• **TASK STATEMENT**
Below are some records. Say how many of their lines contain the string "none", and give nothing but the number.

■ ■ ■ ■ ■

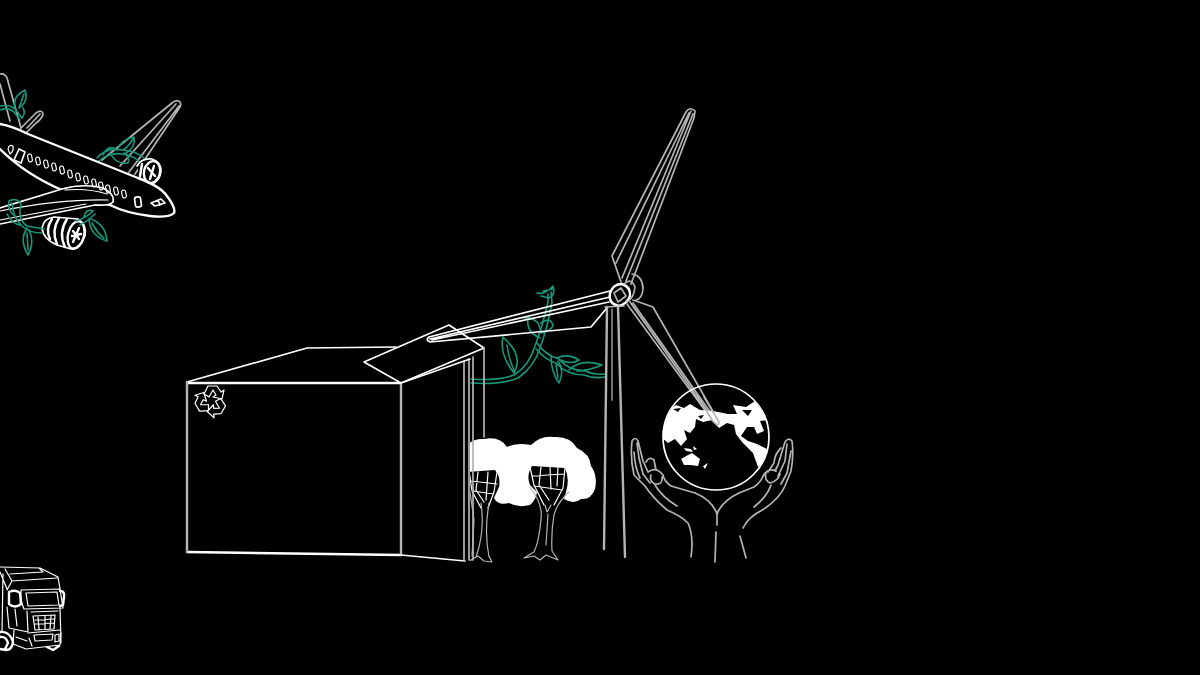
<!DOCTYPE html>
<html lang="en">
<head>
<meta charset="utf-8">
<title>Sustainable logistics line drawing</title>
<style>
:root { --night: #000; --chalk: #fff; --soft: #b4b4b4; --dim: #858585; --vine: #15987c; }
html, body { margin: 0; height: 100%; background: var(--night); overflow: hidden; }
svg { display: block; width: 1200px; height: 675px; }
.line { fill: none; stroke: var(--chalk); stroke-width: 1.7; stroke-linecap: round; stroke-linejoin: round; }
.solid { fill: var(--night); }
.soft { stroke: var(--soft); }
.dim { stroke: var(--dim); }
.thin { stroke-width: 1.2; }
.bold { stroke-width: 2.4; }
.white { fill: var(--chalk); stroke: none; }
.vine { fill: none; stroke: var(--vine); stroke-width: 1.6; stroke-linecap: round; stroke-linejoin: round; }
</style>
</head>
<body>
<svg viewBox="0 0 1200 675" role="img" aria-label="Chalk line drawing of a plane, a truck, a carton, trees, a wind turbine and hands holding the globe">
  <defs>
    <clipPath id="globe-disc"><circle cx="716" cy="437" r="53"/></clipPath>
    <clipPath id="behind-carton"><rect x="470" y="420" width="140" height="150"/></clipPath>
    <rect id="cabin-window" x="-2" y="-4" width="4" height="8" rx="2" transform="rotate(-12)"/>
    <g id="recycle-arrow">
      <path d="M-7-7 L-3-15 H6 L10-9 L13-11 L11-2 L2-4 L5-6 L2-11 L-2-4 Z"/>
    </g>
  </defs>
  <rect width="1200" height="675" fill="var(--night)"/>

  <g id="plane">
    <g class="line">
      <path class="soft" d="M0 74 Q5 73 7 78 L21 128 M0 84 L10 121"/>
      <path class="soft" d="M21 128 L36 113 Q42 109 43 114 Q42 119 36 123 L26 133 M27 128 L40 114"/>
      <path class="soft" d="M102 160 L172 103 Q177 99 180 102 Q182 105 178 110 L135 174 M120 166 L176 104 M129 172 L179 106"/>
    </g>
    <g class="vine">
      <path d="M97 158 Q106 147 122 150 Q138 151 146 160 M99 161 Q110 152 122 154 Q134 155 142 164"/>
      <path d="M117 150 Q122 139 134 137 Q136 147 126 153 M123 150 Q129 146 133 139 M110 153 Q116 165 128 163 Q130 156 124 153 M103 155 Q107 146 114 148"/>
      <path d="M0 106 Q10 104 15 109 L22 118 M0 110 Q9 107 14 112 L20 120 M15 109 Q12 96 25 90 Q29 101 19 108 M19 108 L24 94 M22 118 Q26 113 23 108"/>
    </g>
    <g class="line">
      <path class="solid bold" d="M0 124 Q12 126 28 134 L138 178 Q160 186 167 196 Q176 208 174 213 Q169 218 150 216 Q126 213 110 205 L62 190 Q25 174 0 149"/>
      <path class="solid" d="M0 208 L62 189 Q84 183 103 188 Q115 194 113 202 Q110 206 95 205 L0 224"/>
      <path class="thin" d="M0 211 Q60 199 108 200 M0 220 L86 204 M65 190 Q88 188 107 194"/>
      <path d="M151 203 L161 199 L165 203 L155 206 Z M158 200 L160 205"/>
      <rect x="135" y="197" width="6" height="10" rx="2" transform="rotate(-8 138 202)"/>
      <path d="M14 160 L19 149 L25 152 L21 163 Z"/>
      <path class="thin" d="M8 149 Q9 144 13 146 Q14 151 10 154 Z"/>
    </g>
    <g class="line thin">
      <use href="#cabin-window" x="30" y="158"/><use href="#cabin-window" x="38" y="161"/>
      <use href="#cabin-window" x="46" y="164"/><use href="#cabin-window" x="54" y="167"/>
      <use href="#cabin-window" x="62" y="170"/><use href="#cabin-window" x="70" y="174"/>
      <use href="#cabin-window" x="78" y="177"/><use href="#cabin-window" x="86" y="180"/>
      <use href="#cabin-window" x="94" y="183"/><use href="#cabin-window" x="101" y="186"/>
      <use href="#cabin-window" x="108" y="189"/><use href="#cabin-window" x="116" y="191"/>
      <use href="#cabin-window" x="124" y="194"/>
    </g>
    <g class="line">
      <path class="solid" d="M137 166 Q141 158 152 159 Q161 162 161 171 Q160 181 152 184 L140 178"/>
      <ellipse class="bold" cx="152" cy="172" rx="8" ry="11" transform="rotate(14 152 172)"/>
      <path class="bold" d="M148 168 L155 176 M154 166 L150 179 M142 164 L140 176"/>
      <path class="solid" d="M42 228 Q44 218 54 217 L78 219 Q87 225 85 236 Q80 248 71 249 L57 245 Q43 239 42 228 Z"/>
      <ellipse class="bold" cx="76" cy="235" rx="8" ry="14" transform="rotate(14 76 235)"/>
      <path class="bold" d="M52 219 Q45 229 50 239 M59 218 Q51 231 57 244 M67 219 Q58 233 65 247 M73 231 L79 239 M79 228 L73 242 M72 236 L81 234"/>
    </g>
    <g class="vine">
      <path d="M9 201 Q18 197 21 205 Q17 219 27 226 L44 229 M12 203 Q13 218 22 226 Q30 233 42 233 M9 201 Q7 211 15 216 M7 214 Q12 224 20 225"/>
      <path d="M27 228 Q19 240 28 255 Q35 242 29 230 M27 233 L28 250 M76 221 Q86 218 93 211 M80 225 Q88 221 95 214 M93 211 Q86 208 84 217"/>
      <path d="M89 219 Q90 236 107 241 Q106 225 91 219 M92 223 Q98 234 104 238"/>
    </g>
  </g>

  <g id="truck" class="line thin">
    <path d="M0 567 L40 568 L58 577 L60 589 M0 572 L7 589 M5 569 L12 581 L57 578 M12 581 L7 590 M39 568 L43 572 L10 574 M3 574 L2 632"/>
    <path d="M21 590 L60 589 L63 608 L24 609 Q20 600 21 590 Z M26 593 L57 592 L59 605 L28 606 Z"/>
    <path class="bold" d="M9 592 Q16 589 20 593 L21 604 Q15 609 9 604 Z M60 591 Q65 591 64 597 L63 605 L60 606"/>
    <path d="M7 607 L9 628 L28 632 L27 611 M15 609 L17 626 M60 607 L61 643 M31 612 L58 611 M33 616 L55 615 L54 629 L35 630 Z M35 620 L54 619 M35 624 L54 623 M38 617 L39 629 M45 616 V629 M51 616 L50 629"/>
    <path d="M14 630 L13 644 L26 649 L60 645 L61 633 M28 633 L60 630 M29 638 L32 646 M34 635 L53 634 L52 640 L35 641 Z M16 637 L27 641 M55 635 L59 634 V641 L55 642 Z"/>
    <path class="bold" d="M0 632 Q10 631 13 642 Q12 650 6 650 L0 649 M0 637 Q6 636 8 643 L5 649 M47 647 L53 650 L59 646"/>
  </g>

  <g id="trees" clip-path="url(#behind-carton)">
    <path class="white" d="M466 447 Q472 438 484 439 Q500 436 507 447 Q516 442 531 445 Q541 435 554 437 Q570 436 577 448 Q590 454 591 466 Q598 476 595 489 Q591 500 581 499 Q574 505 564 499 L566 492 Q570 479 565 468 L532 466 Q526 475 530 485 L537 492 Q536 500 530 505 Q518 508 509 503 Q498 506 494 498 L499 487 Q501 477 495 470 L468 472 Z"/>
    <g class="line thin">
      <path d="M469 471 L472 491 L481 508 M497 472 L494 492 L488 508 M470 481 L497 484 M478 472 L476 490 L484 502 M488 472 L486 500 M473 491 L494 494"/>
      <path d="M530 467 L534 485 L544 505 M565 468 L563 488 L554 505 M532 476 L564 474 M541 467 L539 485 L549 500 M550 467 L551 489 M558 467 L557 486 M534 486 L562 490"/>
      <path class="soft" d="M481 503 Q485 532 476 557 M489 503 Q484 532 489 557 M469 561 L478 556 L484 561 L492 562 L489 556"/>
      <path class="soft" d="M530 487 Q543 504 541 519 Q539 542 534 552 L524 558 L534 556 L540 560 L546 555 L558 560 L552 551 Q551 532 554 515 Q557 503 569 492 M545 505 L547 512 L551 505 M548 514 L546 545"/>
      <path class="soft" d="M470 492 L474 520 L472 556"/>
    </g>
  </g>

  <g id="tower-vine" class="vine">
    <path d="M471 379 Q499 381 514 375 Q529 366 535 346 Q542 328 548 302 L548 294 M471 383 Q501 385 518 378 Q534 367 540 348 Q548 326 552 302 L551 292"/>
    <path d="M537 293 Q545 295 553 286 Q556 295 549 298 L541 296 M543 291 L553 289"/>
    <path d="M525 318 Q532 317 538 323 L541 331 M528 319 Q526 332 540 338 M541 323 Q551 316 553 326 Q549 332 541 333"/>
    <path d="M503 337 Q499 354 514 373 Q523 357 507 341 Z M507 345 Q509 360 514 370"/>
    <path d="M537 343 Q545 355 559 359 Q569 371 586 371 Q593 375 605 374 M536 349 Q547 361 556 363 Q567 375 584 375 Q594 379 605 377"/>
    <path d="M551 356 Q551 372 559 383 Q565 371 558 361 M556 364 L558 378 M557 358 Q567 353 579 360 Q571 365 560 360 M569 370 Q582 358 602 365 Q591 370 577 371"/>
  </g>

  <g id="carton" class="line">
    <path d="M187 382 L307 348 L396 347"/>
    <path class="bold" d="M187 383 L401 383 M187 552 L401 555"/>
    <path class="soft bold" d="M187 382 V552 M401 384 V555"/>
    <path d="M364 362 L449 325 L484 348 L401 383 Z M401 555 L465 561"/>
    <path class="soft" d="M464 361 V560 M469 359 V560 M473 357 V560 M484 348 V437"/>
    <path d="M401 383 L470 359"/>
    <g class="thin" transform="translate(211 401)">
      <use href="#recycle-arrow"/>
      <use href="#recycle-arrow" transform="rotate(120)"/>
      <use href="#recycle-arrow" transform="rotate(240)"/>
    </g>
  </g>

  <g id="wind-turbine" class="line">
    <path class="soft bold" d="M607 307 L604 549 M618 306 L625 557"/>
    <path class="dim" d="M612 309 L612 400"/>
    <path class="soft" d="M621 282 L612 256 L686 112 Q690 106 695 111 L694 118 L631 284 M616 263 L689 113 M622 278 L691 111 M626 281 L693 114"/>
    <path d="M610 291 L429 337 Q425 340 430 342 L591 327 L606 309 M610 297 L430 339 M609 302 L432 340"/>
    <path class="soft" d="M627 304 L712 420 Q719 428 719 422 L653 307 L633 300 M630 302 L717 425 M633 303 L718 423"/>
    <path class="solid bold" d="M610 293 Q613 284 622 284 Q631 287 630 296 Q627 304 619 306 Q608 304 610 293 Z"/>
    <path class="soft" d="M614 293 L621 288 L626 296 L618 302 Z M624 284 Q631 277 635 287 Q634 298 627 302 M632 274 Q643 276 643 289 Q642 299 636 300 M605 307 L624 306"/>
  </g>

  <g id="globe">
    <g class="white" clip-path="url(#globe-disc)">
      <path d="M660 426 L668 410 L676 405 L684 408 L690 404 L700 410 L713 411 L728 414 L737 414 L733 405 L746 407 L755 401 L768 420 L760 421 L764 431 L757 434 L754 427 L747 427 L741 436 L748 441 L757 444 L767 449 L765 464 L758 467 L753 453 L742 442 L736 434 L734 425 L727 423 L719 428 L712 420 L703 422 L696 419 L695 427 L690 433 L684 430 L687 439 L681 446 L675 439 L668 443 L661 437 Z"/>
      <path d="M681 459 L688 455 L692 453 L700 459 L698 466 L690 465 L684 465 Z M684 448 L691 449 L693 452 L686 451 Z M703 466 L708 463 L705 469 Z M693 446 L697 449 L694 450 Z"/>
    </g>
    <path fill="var(--night)" d="M673 409 L681 408 L678 412 Z M742 410 L752 410 L748 416 Z M698 416 L704 415 L701 419 Z"/>
    <circle class="line" cx="716" cy="437" r="53"/>
    <path class="line soft" d="M697 395 L712 420 Q719 428 719 422 L704 397"/>
  </g>

  <g id="hands" class="line soft">
    <path id="hand" d="M691 557 Q694 536 688 523 Q681 516 667 510 Q653 498 645 486 L634 475 Q630 458 632 441 Q635 436 638 441 L643 461 L648 472 M637 443 L639 458 L643 474 L650 483 M646 462 Q649 456 654 460 L656 470 M634 452 Q635 468 640 478 M648 472 Q656 466 663 475 Q664 481 671 486 L695 493 Q712 500 717 514 M651 475 Q649 481 655 484 Q663 485 662 477 M655 485 Q662 497 677 506"/>
    <path d="M746 558 L740 536 M743 528 Q748 517 764 509 Q780 498 785 486 L791 471 Q794 455 792 441 Q788 437 785 442 L778 465 L775 471 M787 444 L785 461 L778 476 M781 448 Q775 453 774 463 L768 472 M791 451 L787 473 L781 484 M776 471 Q768 467 763 476 Q761 482 754 487 L739 493 Q722 501 717 514 M766 473 Q764 480 770 483 Q778 481 780 474 M771 485 Q767 497 754 507"/>
    <path d="M717 512 V525 M716 532 L715 562"/>
  </g>
</svg>
</body>
</html>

■ ■ ■ ■ ■

• **THE ANSWER**
3